To do: Write the listing out once more, identical to the original but without pictures.

Records for this exercise:
--- START ---

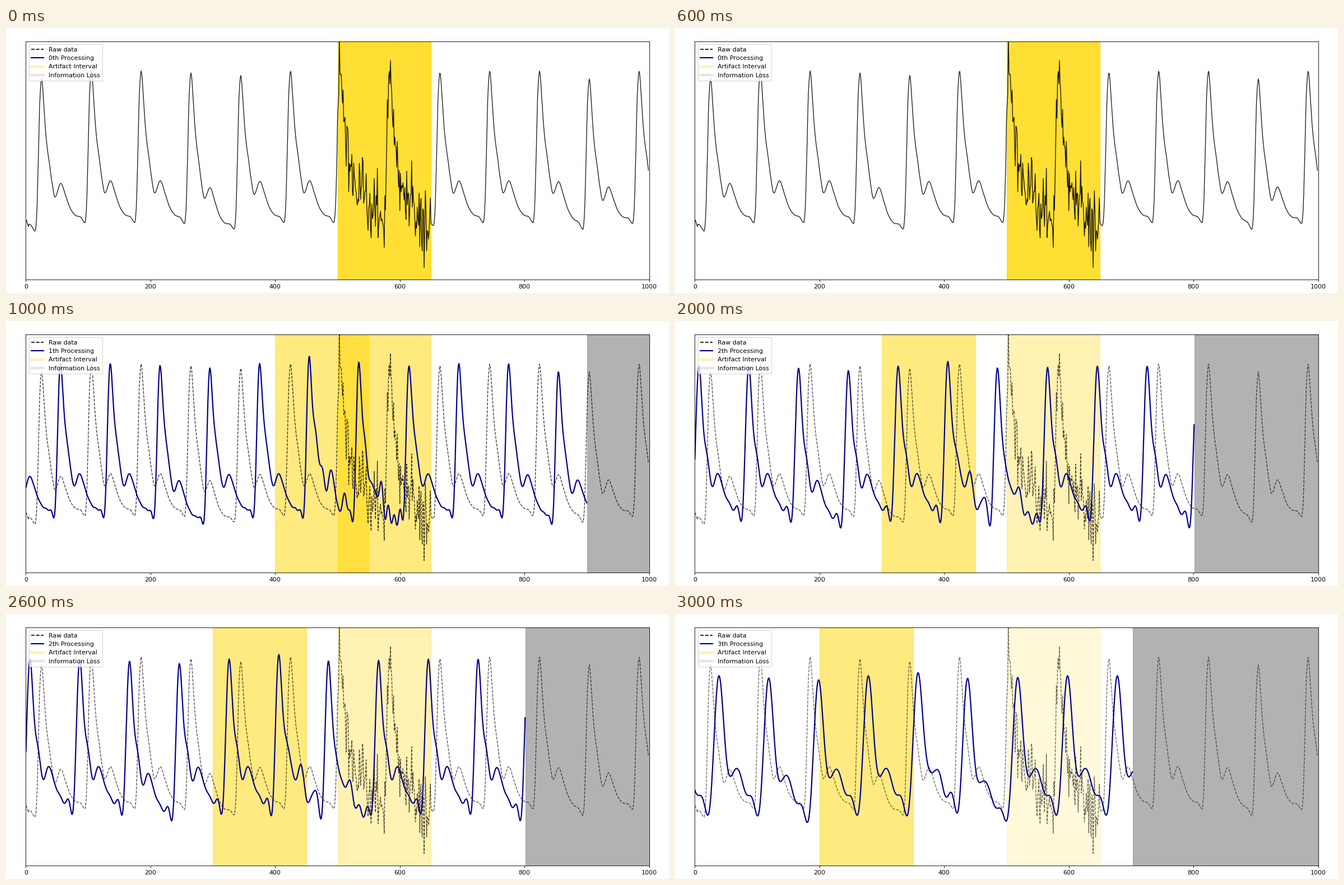
Write a matplotlib script that moves like this. It is 1183 px wide and 473 px high and loops after 4000 ms.

```python
import numpy as np
import matplotlib.pyplot as plt
from matplotlib.animation import FuncAnimation
from matplotlib.lines import Line2D

WIDTH, HEIGHT = 1183, 473
DPI = WIDTH / 15
SAMPLES, TAPS = 1000, 100
PERIOD, FIRST_PEAK, FOOT = 79.9, 25.2, -10.3
ARTIFACT_START, ARTIFACT_LENGTH = 500, 150
CUTOFFS = [.11, .078, .047]  # cycles per sample, one per pass
RAW_ALPHA = [.9, .8, .7, .6]
SPAN_ALPHA = [.8, .5, .3, .15]

# One heartbeat, foot to foot: samples from the peak, height down the stage
BEAT = [
    (FOOT, 347), (-8.1, 325), (-5.4, 225), (-2.7, 111), (0, 76), (3.6, 124),
    (6.3, 170), (9, 202), (12.6, 231), (16.2, 263), (21.6, 294), (30.6, 272),
    (38.7, 296), (45, 317), (50.4, 328), (55.8, 334), (62, 336), (PERIOD + FOOT, 347),
]

plt.rcParams["font.family"] = "DejaVu Sans"


def smooth(x, knots):
    """Monotone cubic curve through the knots."""
    kx, ky = np.array(knots).T
    h = np.diff(kx)
    d = np.diff(ky) / h
    m = np.zeros_like(ky)
    inner = np.flatnonzero(d[:-1] * d[1:] > 0)
    m[inner + 1] = 2 * d[inner] * d[inner + 1] / (d[inner] + d[inner + 1])
    i = np.clip(np.searchsorted(kx, x) - 1, 0, len(h) - 1)
    t = (x - kx[i]) / h[i]
    return (ky[i] + (ky[i + 1] - ky[i]) * t * t * (3 - 2 * t)
            + h[i] * t * (1 - t) * (m[i] * (1 - t) - m[i + 1] * t))


def record():
    """Pulse wave with a breathing drift and a noisy artifact."""
    t = np.arange(SAMPLES)
    phase = (t - FIRST_PEAK - FOOT) % PERIOD + FOOT
    breath = (t - 13 + 150) % 300 - 150
    noise = np.where(t < 5, 4, 0)
    noise[ARTIFACT_START:ARTIFACT_START + ARTIFACT_LENGTH] = 27
    return (smooth(phase, BEAT) + 15 * np.exp(-(breath / 40) ** 2)
            + noise * np.random.default_rng(5).normal(size=SAMPLES))


def low_pass(signal, cutoff):
    """Windowed-sinc filter; each pass costs TAPS - 1 samples."""
    n = np.arange(TAPS) - (TAPS - 1) / 2
    kernel = np.sinc(2 * cutoff * n) * np.hamming(TAPS)
    return np.convolve(signal, kernel / kernel.sum(), mode="valid")


signals = [record()]
for cutoff in CUTOFFS:
    signals.append(low_pass(signals[-1], cutoff))

# The tiny margin keeps the pixel size from rounding down.
fig = plt.figure(figsize=((WIDTH + 1e-6) / DPI, (HEIGHT + 1e-6) / DPI), dpi=DPI,
                 facecolor="white")
ax = fig.add_axes([.03, .05, .94, .9])


def shade(start, end, color, alpha):
    ax.axvspan(start, end, color=color, alpha=alpha)


def draw(step):
    ax.clear()
    ax.set(xlim=(0, SAMPLES), ylim=(.95 * HEIGHT - .5, .05 * HEIGHT - .5),
           xticks=range(0, SAMPLES + 1, 200), yticks=[])

    shade(ARTIFACT_START, ARTIFACT_START + ARTIFACT_LENGTH, "gold", SPAN_ALPHA[step])
    ax.plot(signals[0], "--" if step else "-", color="black", lw=1.2, alpha=RAW_ALPHA[step])
    if step:
        start = ARTIFACT_START - TAPS * step
        shade(start, start + ARTIFACT_LENGTH, "gold", .5)
        shade(len(signals[step]), SAMPLES, "gray", .6)
        ax.plot(signals[step], color="darkblue", lw=2)

    ax.legend(loc="upper left", handles=[
        Line2D([], [], color="black", ls="--", lw=1.5, label="Raw data"),
        Line2D([], [], color="darkblue", lw=2, label=f"{step}th Processing"),
        Line2D([], [], color="gold", lw=4, alpha=.3, label="Artifact Interval"),
        Line2D([], [], color="gray", lw=4, alpha=.2, label="Information Loss"),
    ])


anim = FuncAnimation(fig, draw, frames=4, interval=1000, repeat=True, repeat_delay=0)
plt.show()
```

--- END ---

Response:
Write a matplotlib script that moves like this. It is 1183 px wide and 473 px high and loops after 4000 ms.

```python
import numpy as np
import matplotlib.pyplot as plt
from matplotlib.animation import FuncAnimation
from matplotlib.lines import Line2D

WIDTH, HEIGHT = 1183, 473
DPI = WIDTH / 15
SAMPLES, TAPS = 1000, 100
PERIOD, FIRST_PEAK, FOOT = 79.9, 25.2, -10.3
ARTIFACT_START, ARTIFACT_LENGTH = 500, 150
CUTOFFS = [.11, .078, .047]  # cycles per sample, one per pass
RAW_ALPHA = [.9, .8, .7, .6]
SPAN_ALPHA = [.8, .5, .3, .15]

# One heartbeat, foot to foot: samples from the peak, height down the stage
BEAT = [
    (FOOT, 347), (-8.1, 325), (-5.4, 225), (-2.7, 111), (0, 76), (3.6, 124),
    (6.3, 170), (9, 202), (12.6, 231), (16.2, 263), (21.6, 294), (30.6, 272),
    (38.7, 296), (45, 317), (50.4, 328), (55.8, 334), (62, 336), (PERIOD + FOOT, 347),
]

plt.rcParams["font.family"] = "DejaVu Sans"


def smooth(x, knots):
    """Monotone cubic curve through the knots."""
    kx, ky = np.array(knots).T
    h = np.diff(kx)
    d = np.diff(ky) / h
    m = np.zeros_like(ky)
    inner = np.flatnonzero(d[:-1] * d[1:] > 0)
    m[inner + 1] = 2 * d[inner] * d[inner + 1] / (d[inner] + d[inner + 1])
    i = np.clip(np.searchsorted(kx, x) - 1, 0, len(h) - 1)
    t = (x - kx[i]) / h[i]
    return (ky[i] + (ky[i + 1] - ky[i]) * t * t * (3 - 2 * t)
            + h[i] * t * (1 - t) * (m[i] * (1 - t) - m[i + 1] * t))


def record():
    """Pulse wave with a breathing drift and a noisy artifact."""
    t = np.arange(SAMPLES)
    phase = (t - FIRST_PEAK - FOOT) % PERIOD + FOOT
    breath = (t - 13 + 150) % 300 - 150
    noise = np.where(t < 5, 4, 0)
    noise[ARTIFACT_START:ARTIFACT_START + ARTIFACT_LENGTH] = 27
    return (smooth(phase, BEAT) + 15 * np.exp(-(breath / 40) ** 2)
            + noise * np.random.default_rng(5).normal(size=SAMPLES))


def low_pass(signal, cutoff):
    """Windowed-sinc filter; each pass costs TAPS - 1 samples."""
    n = np.arange(TAPS) - (TAPS - 1) / 2
    kernel = np.sinc(2 * cutoff * n) * np.hamming(TAPS)
    return np.convolve(signal, kernel / kernel.sum(), mode="valid")


signals = [record()]
for cutoff in CUTOFFS:
    signals.append(low_pass(signals[-1], cutoff))

# The tiny margin keeps the pixel size from rounding down.
fig = plt.figure(figsize=((WIDTH + 1e-6) / DPI, (HEIGHT + 1e-6) / DPI), dpi=DPI,
                 facecolor="white")
ax = fig.add_axes([.03, .05, .94, .9])


def shade(start, end, color, alpha):
    ax.axvspan(start, end, color=color, alpha=alpha)


def draw(step):
    ax.clear()
    ax.set(xlim=(0, SAMPLES), ylim=(.95 * HEIGHT - .5, .05 * HEIGHT - .5),
           xticks=range(0, SAMPLES + 1, 200), yticks=[])

    shade(ARTIFACT_START, ARTIFACT_START + ARTIFACT_LENGTH, "gold", SPAN_ALPHA[step])
    ax.plot(signals[0], "--" if step else "-", color="black", lw=1.2, alpha=RAW_ALPHA[step])
    if step:
        start = ARTIFACT_START - TAPS * step
        shade(start, start + ARTIFACT_LENGTH, "gold", .5)
        shade(len(signals[step]), SAMPLES, "gray", .6)
        ax.plot(signals[step], color="darkblue", lw=2)

    ax.legend(loc="upper left", handles=[
        Line2D([], [], color="black", ls="--", lw=1.5, label="Raw data"),
        Line2D([], [], color="darkblue", lw=2, label=f"{step}th Processing"),
        Line2D([], [], color="gold", lw=4, alpha=.3, label="Artifact Interval"),
        Line2D([], [], color="gray", lw=4, alpha=.2, label="Information Loss"),
    ])


anim = FuncAnimation(fig, draw, frames=4, interval=1000, repeat=True, repeat_delay=0)
plt.show()
```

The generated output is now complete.